Dance to Health
A pioneering project to tackle falls in older people
We all know the phrase ‘prevention is better than cure’ – and that’s exactly what Dance to Health aims to demonstrate. Falls in older people are a real concern and a high cost for our health services, so we have worked with partners to test a new approach to using dance as ‘prevention’ before the ‘cure’ is needed.
What we did
Dance to Health uses dance and two evidence-based falls prevention programmes, FaME and Otago. Led by arts charity Arts Enterprise with a Social Purpose (Aesop) in partnership with dance organisations across England including South East Dance, a six-month pilot began in November 2015 in Oxfordshire with lead artist Angela Conlan. Under Angela’s guidance, dance artists, Rhonda Sparrey and Paula Bailey, led and developed twice-weekly creative classes in two health and well-being centres to build confidence, balance, flexibility and friendships with the participants.
“ I hope this programme continues and thrives as its benefits are not just withphysical health but also contribute to mental well-being, dispelling social isolation and building friendship groups among those finding it difficult to have opportunities to be interactive with others.”
Bernadette Balfe, Peer Motivator Dance to Health Banbury
What we achieved
At the end of the pilot, participants came together for a joyful celebration of the positive effects of the programme. The pilot created 989 opportunities for older people to experience the health and well-being benefits of dance and in Oxfordshire we achieved a 73% participant completion rate – the highest in the national programme. The average national completion rate for FaME and Otago programmes without Dance to Health is just 40%. As of summer 2016, Aesop are working with Clinical Commissioning Groups and other potential funders to roll out the programme more widely in the future.
“73% is a pretty amazing result. None of our other research projects boast such a high adherence rate to creative activities. So very well done indeed!”
Dr Trish Vella-Burrows RN PhD BA (Hons) FRSPH Deputy
Director, Sidney De Haan Research Centre for Arts & Health
Linda is retired and from Abingdon. Before taking part in Dance to Health, Linda had a knee replacement – it didn’t go too well and she really struggled with mobility in her daily life afterwards. Using stairs, for example, was a regular challenge. And in spite of having physiotherapy, her quest for increased mobility and the freedom that goes with it was slow.
It took persuasion from a friend to convince Linda to join the Dance to Health classes - she had never danced before, so wasn’t keen. But after the first class, everything changed…
“Before the project, I wouldn’t have thought of it (dance) – absolutely no way.
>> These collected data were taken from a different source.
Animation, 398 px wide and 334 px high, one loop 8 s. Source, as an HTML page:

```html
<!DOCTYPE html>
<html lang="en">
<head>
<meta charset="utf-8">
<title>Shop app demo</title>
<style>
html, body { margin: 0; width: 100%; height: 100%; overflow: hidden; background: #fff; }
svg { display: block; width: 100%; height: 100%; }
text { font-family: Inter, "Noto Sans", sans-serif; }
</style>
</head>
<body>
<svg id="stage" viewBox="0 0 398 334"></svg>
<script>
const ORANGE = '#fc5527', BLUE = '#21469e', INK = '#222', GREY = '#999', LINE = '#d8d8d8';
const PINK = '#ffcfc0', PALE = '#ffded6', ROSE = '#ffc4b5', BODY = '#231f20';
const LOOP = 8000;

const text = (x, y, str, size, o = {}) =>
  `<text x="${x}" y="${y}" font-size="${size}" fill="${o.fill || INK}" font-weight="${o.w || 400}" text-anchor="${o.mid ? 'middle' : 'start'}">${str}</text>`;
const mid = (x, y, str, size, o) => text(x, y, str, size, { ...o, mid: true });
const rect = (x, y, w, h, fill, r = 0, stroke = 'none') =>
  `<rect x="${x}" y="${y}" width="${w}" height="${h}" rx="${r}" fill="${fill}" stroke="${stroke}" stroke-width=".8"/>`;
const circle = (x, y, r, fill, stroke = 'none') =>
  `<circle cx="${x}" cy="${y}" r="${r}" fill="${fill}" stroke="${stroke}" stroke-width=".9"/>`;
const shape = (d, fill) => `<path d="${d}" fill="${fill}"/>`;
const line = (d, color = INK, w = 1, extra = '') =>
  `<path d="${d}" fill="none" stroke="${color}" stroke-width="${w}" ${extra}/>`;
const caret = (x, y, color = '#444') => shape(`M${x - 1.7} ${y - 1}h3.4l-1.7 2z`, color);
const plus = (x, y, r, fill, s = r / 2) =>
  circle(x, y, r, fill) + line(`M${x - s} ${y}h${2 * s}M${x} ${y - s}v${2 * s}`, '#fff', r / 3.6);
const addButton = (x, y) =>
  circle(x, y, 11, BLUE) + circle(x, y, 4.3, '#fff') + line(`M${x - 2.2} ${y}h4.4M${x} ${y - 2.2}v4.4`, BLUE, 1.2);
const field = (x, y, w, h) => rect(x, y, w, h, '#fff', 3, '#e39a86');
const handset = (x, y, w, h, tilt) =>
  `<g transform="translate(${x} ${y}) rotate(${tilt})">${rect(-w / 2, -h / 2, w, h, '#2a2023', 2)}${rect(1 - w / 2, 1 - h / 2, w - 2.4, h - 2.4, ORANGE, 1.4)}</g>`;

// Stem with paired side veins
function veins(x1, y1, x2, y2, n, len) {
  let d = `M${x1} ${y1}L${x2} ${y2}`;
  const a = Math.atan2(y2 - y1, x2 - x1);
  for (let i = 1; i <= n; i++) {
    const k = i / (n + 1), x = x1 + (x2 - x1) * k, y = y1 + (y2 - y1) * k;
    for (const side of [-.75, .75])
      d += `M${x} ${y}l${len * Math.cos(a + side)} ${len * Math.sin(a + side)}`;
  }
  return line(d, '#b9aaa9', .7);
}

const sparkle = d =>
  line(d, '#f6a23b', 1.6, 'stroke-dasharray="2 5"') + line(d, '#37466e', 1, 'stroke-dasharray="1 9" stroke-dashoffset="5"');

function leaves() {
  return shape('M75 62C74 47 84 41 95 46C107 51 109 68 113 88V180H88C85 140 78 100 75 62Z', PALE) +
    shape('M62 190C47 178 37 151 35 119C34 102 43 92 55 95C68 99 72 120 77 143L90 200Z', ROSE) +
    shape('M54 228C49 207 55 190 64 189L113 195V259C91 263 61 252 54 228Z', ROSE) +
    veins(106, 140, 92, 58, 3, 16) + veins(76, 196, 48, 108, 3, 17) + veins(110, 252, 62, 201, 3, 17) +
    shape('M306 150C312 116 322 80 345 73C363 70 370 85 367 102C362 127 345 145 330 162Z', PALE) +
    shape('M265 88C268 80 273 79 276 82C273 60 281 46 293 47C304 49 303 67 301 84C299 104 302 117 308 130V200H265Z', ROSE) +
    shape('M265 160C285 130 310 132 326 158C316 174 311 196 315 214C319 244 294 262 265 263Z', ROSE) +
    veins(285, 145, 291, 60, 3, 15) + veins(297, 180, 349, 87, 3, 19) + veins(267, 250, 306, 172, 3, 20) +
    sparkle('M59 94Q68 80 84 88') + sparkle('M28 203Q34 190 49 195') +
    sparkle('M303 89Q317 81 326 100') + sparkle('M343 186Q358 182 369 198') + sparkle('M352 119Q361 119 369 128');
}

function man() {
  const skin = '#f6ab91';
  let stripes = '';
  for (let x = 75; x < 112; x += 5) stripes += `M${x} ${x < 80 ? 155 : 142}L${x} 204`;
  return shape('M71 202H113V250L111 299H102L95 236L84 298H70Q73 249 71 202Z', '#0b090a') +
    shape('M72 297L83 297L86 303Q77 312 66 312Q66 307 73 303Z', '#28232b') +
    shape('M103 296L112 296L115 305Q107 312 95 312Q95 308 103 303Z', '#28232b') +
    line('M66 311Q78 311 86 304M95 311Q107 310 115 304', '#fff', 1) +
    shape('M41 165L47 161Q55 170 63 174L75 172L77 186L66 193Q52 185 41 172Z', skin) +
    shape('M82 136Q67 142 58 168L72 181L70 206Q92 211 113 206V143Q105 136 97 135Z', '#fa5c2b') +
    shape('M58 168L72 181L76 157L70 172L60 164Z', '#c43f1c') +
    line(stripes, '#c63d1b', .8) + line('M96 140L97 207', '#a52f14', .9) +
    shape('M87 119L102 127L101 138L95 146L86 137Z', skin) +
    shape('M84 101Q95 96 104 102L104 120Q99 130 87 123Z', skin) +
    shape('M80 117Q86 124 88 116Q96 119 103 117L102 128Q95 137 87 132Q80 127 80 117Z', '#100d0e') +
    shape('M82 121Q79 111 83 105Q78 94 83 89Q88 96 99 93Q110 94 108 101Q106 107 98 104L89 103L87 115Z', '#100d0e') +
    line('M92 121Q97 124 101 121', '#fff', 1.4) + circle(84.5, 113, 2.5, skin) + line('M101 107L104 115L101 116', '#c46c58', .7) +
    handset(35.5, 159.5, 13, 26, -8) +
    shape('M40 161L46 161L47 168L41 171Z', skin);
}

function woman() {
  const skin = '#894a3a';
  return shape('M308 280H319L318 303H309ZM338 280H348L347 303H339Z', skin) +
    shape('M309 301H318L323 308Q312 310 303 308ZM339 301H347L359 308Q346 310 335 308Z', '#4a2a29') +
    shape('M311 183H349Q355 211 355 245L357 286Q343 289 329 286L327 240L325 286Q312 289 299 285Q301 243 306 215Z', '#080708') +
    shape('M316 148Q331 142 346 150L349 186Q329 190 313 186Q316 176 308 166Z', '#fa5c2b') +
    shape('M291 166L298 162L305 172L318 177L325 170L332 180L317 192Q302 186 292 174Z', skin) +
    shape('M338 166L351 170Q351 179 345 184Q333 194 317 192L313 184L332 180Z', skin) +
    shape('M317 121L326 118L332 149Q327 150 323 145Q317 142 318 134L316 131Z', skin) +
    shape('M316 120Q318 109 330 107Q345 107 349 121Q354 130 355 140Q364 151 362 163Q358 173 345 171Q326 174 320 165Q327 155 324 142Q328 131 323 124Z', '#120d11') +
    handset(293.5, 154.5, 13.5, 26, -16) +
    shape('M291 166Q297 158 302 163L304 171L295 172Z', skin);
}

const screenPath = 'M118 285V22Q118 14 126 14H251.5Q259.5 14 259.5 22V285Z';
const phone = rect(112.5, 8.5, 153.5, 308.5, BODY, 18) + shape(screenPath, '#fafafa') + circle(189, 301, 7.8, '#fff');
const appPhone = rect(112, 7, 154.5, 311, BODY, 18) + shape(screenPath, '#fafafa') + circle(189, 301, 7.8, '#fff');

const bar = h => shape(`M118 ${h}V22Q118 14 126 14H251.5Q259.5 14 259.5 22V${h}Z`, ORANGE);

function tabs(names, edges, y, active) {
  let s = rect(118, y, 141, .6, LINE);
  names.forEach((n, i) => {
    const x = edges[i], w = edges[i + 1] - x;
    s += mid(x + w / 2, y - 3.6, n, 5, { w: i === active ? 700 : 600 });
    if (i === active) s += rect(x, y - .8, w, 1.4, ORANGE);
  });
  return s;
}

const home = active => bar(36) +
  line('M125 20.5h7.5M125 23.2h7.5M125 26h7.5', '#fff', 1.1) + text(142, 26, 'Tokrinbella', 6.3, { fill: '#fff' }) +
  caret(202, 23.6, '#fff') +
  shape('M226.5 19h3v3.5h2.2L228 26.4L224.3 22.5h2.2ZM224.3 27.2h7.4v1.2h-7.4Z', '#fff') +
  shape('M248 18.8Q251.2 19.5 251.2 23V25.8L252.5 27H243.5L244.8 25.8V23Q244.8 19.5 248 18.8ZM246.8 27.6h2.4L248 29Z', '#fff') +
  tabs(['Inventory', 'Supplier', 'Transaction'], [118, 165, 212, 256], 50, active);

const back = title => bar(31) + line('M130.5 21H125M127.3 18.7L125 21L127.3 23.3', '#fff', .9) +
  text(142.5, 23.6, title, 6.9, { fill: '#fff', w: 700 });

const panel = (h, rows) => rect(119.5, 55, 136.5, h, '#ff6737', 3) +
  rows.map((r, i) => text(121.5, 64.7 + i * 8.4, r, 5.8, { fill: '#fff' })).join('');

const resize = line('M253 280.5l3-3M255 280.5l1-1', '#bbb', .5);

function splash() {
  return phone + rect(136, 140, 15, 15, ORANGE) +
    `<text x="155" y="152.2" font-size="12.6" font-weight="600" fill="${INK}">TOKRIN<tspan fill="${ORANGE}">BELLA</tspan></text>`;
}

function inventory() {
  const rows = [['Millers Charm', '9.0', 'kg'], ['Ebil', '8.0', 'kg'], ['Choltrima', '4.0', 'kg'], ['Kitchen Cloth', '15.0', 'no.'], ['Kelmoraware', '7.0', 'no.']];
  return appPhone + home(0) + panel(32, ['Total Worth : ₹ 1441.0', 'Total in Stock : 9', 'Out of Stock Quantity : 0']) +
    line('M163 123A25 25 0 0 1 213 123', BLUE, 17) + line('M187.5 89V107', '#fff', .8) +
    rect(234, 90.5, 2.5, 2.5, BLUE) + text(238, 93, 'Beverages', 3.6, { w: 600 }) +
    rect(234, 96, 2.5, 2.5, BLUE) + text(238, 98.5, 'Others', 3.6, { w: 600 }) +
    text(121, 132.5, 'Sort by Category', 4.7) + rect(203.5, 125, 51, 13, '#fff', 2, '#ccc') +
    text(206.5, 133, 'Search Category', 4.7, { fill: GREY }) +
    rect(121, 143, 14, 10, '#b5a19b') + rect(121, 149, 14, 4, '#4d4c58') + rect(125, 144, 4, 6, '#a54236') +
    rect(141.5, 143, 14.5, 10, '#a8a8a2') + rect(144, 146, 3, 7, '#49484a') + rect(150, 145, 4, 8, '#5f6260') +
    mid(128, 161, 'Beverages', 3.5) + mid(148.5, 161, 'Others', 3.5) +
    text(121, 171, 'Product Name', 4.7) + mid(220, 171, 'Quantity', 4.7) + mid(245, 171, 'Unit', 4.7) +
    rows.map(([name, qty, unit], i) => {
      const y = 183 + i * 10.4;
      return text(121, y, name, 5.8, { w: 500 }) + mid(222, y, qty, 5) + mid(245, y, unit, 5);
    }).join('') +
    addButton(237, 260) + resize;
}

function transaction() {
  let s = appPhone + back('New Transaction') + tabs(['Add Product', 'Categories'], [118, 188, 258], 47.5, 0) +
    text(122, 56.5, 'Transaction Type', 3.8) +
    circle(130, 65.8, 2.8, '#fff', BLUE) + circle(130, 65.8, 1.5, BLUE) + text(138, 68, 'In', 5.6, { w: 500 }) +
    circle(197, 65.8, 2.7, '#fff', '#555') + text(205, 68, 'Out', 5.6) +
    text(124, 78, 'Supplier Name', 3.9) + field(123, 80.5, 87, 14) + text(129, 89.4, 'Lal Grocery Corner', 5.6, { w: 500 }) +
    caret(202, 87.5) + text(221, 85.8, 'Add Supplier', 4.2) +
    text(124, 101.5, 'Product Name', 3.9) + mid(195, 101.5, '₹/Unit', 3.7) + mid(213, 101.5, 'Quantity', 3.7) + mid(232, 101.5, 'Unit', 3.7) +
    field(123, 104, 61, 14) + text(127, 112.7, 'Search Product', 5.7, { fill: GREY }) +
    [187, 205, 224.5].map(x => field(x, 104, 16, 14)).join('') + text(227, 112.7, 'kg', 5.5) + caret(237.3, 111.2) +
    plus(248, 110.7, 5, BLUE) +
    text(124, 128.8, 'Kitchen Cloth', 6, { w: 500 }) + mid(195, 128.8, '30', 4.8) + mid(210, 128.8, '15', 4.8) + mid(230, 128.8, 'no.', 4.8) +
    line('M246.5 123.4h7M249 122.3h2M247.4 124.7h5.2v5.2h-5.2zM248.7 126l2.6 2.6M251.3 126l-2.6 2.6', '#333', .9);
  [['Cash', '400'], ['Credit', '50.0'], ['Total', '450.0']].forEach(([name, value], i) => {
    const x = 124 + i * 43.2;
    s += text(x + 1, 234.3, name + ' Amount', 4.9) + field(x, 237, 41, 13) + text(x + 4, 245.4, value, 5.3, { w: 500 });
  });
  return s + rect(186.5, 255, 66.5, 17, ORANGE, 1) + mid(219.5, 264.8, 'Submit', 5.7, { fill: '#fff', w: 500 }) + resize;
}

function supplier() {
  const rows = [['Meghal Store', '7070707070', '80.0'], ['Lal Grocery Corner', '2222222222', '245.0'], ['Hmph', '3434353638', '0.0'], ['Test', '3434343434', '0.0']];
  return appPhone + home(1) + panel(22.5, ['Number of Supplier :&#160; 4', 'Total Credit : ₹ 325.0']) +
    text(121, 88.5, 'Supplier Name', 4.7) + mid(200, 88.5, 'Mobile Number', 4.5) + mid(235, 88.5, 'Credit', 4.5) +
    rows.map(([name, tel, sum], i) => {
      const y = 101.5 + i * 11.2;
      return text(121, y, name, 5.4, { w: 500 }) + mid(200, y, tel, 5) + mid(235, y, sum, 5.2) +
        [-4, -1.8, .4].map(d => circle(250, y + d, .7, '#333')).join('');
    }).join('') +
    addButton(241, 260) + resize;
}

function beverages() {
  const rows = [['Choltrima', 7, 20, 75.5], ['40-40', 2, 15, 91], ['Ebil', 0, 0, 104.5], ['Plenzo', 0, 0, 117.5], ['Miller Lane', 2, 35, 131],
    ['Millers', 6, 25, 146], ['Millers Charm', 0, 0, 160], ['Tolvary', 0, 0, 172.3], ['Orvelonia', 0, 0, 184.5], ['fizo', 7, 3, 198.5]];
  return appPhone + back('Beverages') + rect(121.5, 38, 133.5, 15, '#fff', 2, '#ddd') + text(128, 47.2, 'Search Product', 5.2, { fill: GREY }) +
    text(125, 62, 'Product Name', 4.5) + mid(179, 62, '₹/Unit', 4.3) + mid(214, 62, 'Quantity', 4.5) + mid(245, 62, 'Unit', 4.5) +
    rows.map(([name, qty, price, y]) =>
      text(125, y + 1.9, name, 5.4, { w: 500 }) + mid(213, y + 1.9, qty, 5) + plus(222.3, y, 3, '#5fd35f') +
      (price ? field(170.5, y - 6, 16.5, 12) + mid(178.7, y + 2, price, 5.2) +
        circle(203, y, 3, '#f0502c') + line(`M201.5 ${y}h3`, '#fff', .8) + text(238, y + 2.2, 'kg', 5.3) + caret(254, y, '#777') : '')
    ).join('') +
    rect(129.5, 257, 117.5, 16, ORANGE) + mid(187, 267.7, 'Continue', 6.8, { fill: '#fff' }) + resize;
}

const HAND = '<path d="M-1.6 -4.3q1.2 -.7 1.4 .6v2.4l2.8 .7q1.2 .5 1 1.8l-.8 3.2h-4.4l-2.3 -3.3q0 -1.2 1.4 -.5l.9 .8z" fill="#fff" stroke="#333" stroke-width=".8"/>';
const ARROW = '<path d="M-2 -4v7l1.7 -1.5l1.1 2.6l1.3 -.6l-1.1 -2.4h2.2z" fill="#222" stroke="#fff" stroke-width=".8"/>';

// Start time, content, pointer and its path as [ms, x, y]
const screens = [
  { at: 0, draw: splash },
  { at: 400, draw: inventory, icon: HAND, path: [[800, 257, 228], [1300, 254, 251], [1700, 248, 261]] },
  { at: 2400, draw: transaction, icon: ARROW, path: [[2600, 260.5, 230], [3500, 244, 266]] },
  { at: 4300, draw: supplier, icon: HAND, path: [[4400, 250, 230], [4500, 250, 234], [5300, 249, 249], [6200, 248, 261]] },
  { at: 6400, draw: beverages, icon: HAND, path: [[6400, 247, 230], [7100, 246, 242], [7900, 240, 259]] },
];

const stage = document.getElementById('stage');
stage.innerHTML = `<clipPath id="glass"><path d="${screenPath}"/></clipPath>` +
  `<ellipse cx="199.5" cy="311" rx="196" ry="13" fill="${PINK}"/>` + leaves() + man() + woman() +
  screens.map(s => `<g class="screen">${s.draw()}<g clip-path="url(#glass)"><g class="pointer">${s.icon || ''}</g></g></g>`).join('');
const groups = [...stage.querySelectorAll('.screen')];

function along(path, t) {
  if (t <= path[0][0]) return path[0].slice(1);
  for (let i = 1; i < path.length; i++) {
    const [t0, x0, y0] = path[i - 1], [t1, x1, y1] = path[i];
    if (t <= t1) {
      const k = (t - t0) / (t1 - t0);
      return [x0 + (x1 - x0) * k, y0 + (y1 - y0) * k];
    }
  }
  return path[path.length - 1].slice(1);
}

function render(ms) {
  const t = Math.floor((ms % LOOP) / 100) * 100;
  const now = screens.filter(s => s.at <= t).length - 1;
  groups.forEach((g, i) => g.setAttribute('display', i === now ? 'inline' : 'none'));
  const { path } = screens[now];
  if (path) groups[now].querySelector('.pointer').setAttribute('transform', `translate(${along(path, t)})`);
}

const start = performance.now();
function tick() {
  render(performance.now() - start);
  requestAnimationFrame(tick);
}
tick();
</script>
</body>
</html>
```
When I retired, I just went to the gym and did an aerobics class, but had to stop that because of my knee. Now the classes have given me a lot more mobility – I love it!
After six months of dance and movement sessions through Dance to Health, Linda found a new lease of life. She has developed the mobility to climb stairs again, discovered a new circle of friends and is determined to keep dancing.
“I’ve been on my own for 17 years – in other social situations I feel like the odd one out, but at the classes I’m not. The fact that you can exercise with others makes it fun – it’s the social side of it as much as anything else. We do have a laugh!”
Linda enjoyed the classes so much that she travelled to the Southbank Centre in London to speak about her experience to arts and health professionals at the first national Arts in Health Conference & Showcase, organised by Aesop – something she never dreamt she’d have the opportunity or confidence to do.
“There are lots of things that I wouldn’t do before that I am doing now. The experience has been wonderful – it’s made me feel alive!